[Collected data]
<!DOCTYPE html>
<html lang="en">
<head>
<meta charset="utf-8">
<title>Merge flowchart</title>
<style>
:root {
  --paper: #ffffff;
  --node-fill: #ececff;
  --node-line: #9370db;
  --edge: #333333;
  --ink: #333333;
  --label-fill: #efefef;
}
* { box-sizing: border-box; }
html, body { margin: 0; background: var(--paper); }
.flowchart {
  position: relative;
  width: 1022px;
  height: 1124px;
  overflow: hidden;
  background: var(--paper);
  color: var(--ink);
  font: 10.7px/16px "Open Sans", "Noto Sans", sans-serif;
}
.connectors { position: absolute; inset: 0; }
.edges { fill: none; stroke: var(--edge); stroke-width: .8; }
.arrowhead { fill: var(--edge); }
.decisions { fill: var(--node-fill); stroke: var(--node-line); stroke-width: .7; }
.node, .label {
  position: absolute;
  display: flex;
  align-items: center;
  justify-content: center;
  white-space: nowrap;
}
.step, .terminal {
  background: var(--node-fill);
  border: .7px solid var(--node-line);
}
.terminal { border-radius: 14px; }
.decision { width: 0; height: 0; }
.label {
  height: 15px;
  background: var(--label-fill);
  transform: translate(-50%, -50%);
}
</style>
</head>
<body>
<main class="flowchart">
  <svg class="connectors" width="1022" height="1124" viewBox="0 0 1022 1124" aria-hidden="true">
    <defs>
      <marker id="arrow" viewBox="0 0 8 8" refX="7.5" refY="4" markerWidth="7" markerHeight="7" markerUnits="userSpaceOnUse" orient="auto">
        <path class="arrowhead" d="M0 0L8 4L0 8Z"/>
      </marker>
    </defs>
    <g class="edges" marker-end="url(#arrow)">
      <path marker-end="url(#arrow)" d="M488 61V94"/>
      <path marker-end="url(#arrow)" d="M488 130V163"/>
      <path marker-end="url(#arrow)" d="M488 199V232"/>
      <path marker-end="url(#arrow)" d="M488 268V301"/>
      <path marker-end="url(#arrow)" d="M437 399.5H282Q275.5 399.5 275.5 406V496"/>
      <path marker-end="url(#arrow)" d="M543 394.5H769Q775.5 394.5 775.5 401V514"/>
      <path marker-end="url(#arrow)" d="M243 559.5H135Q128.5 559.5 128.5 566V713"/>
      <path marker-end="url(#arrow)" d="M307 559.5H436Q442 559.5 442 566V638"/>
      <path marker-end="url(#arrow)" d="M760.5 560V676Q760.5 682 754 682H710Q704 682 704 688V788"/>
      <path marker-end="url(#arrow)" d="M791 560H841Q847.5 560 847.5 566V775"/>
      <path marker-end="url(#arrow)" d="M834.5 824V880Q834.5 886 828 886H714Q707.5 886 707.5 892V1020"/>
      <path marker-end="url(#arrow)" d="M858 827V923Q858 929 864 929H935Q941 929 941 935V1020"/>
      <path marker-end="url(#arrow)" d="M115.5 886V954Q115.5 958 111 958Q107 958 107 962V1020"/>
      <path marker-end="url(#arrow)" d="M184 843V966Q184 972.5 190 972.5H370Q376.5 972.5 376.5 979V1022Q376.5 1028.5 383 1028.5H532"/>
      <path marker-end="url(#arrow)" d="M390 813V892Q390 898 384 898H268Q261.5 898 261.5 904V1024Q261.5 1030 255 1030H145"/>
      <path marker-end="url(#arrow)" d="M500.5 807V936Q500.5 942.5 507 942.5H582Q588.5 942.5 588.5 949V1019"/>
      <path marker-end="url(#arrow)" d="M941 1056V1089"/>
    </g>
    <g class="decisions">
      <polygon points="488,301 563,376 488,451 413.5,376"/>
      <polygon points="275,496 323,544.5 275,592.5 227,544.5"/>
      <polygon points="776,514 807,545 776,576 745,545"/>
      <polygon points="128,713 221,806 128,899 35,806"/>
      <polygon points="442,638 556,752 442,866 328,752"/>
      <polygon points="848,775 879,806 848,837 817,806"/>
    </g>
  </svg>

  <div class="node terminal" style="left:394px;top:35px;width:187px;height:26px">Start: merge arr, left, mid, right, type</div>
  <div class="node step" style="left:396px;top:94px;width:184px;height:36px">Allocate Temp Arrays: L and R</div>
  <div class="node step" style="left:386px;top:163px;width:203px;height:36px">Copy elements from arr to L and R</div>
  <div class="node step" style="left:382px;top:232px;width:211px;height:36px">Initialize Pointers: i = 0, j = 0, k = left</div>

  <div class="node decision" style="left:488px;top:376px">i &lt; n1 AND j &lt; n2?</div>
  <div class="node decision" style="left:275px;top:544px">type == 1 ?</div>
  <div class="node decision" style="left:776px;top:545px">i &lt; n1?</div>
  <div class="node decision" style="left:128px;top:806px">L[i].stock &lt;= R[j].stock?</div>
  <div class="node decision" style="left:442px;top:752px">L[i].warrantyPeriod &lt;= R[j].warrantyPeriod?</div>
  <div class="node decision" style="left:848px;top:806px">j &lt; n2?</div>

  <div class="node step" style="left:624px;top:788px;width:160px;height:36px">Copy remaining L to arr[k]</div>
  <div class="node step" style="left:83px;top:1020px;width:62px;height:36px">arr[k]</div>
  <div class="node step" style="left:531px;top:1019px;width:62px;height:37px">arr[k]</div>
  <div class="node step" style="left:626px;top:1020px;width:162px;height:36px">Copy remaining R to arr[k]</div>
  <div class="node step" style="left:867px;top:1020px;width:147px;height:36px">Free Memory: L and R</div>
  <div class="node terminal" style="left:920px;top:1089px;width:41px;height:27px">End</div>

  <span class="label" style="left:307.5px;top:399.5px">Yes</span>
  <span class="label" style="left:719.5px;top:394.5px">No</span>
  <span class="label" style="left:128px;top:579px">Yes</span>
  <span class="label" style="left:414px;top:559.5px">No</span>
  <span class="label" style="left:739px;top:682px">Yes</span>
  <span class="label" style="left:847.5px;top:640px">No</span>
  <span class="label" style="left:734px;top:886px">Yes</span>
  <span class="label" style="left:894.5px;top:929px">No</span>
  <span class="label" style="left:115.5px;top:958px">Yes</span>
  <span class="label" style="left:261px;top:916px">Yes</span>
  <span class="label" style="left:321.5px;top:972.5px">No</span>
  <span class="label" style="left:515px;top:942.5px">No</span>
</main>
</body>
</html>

- [WORK REQUEST]: Throughout the records above, find the lines in which the word "fill" appears and return them.

- [EXERCISE OUTPUT]:
  --node-fill: #ececff;
  --label-fill: #efefef;
.edges { fill: none; stroke: var(--edge); stroke-width: .8; }
.arrowhead { fill: var(--edge); }
.decisions { fill: var(--node-fill); stroke: var(--node-line); stroke-width: .7; }
  background: var(--node-fill);
  background: var(--label-fill);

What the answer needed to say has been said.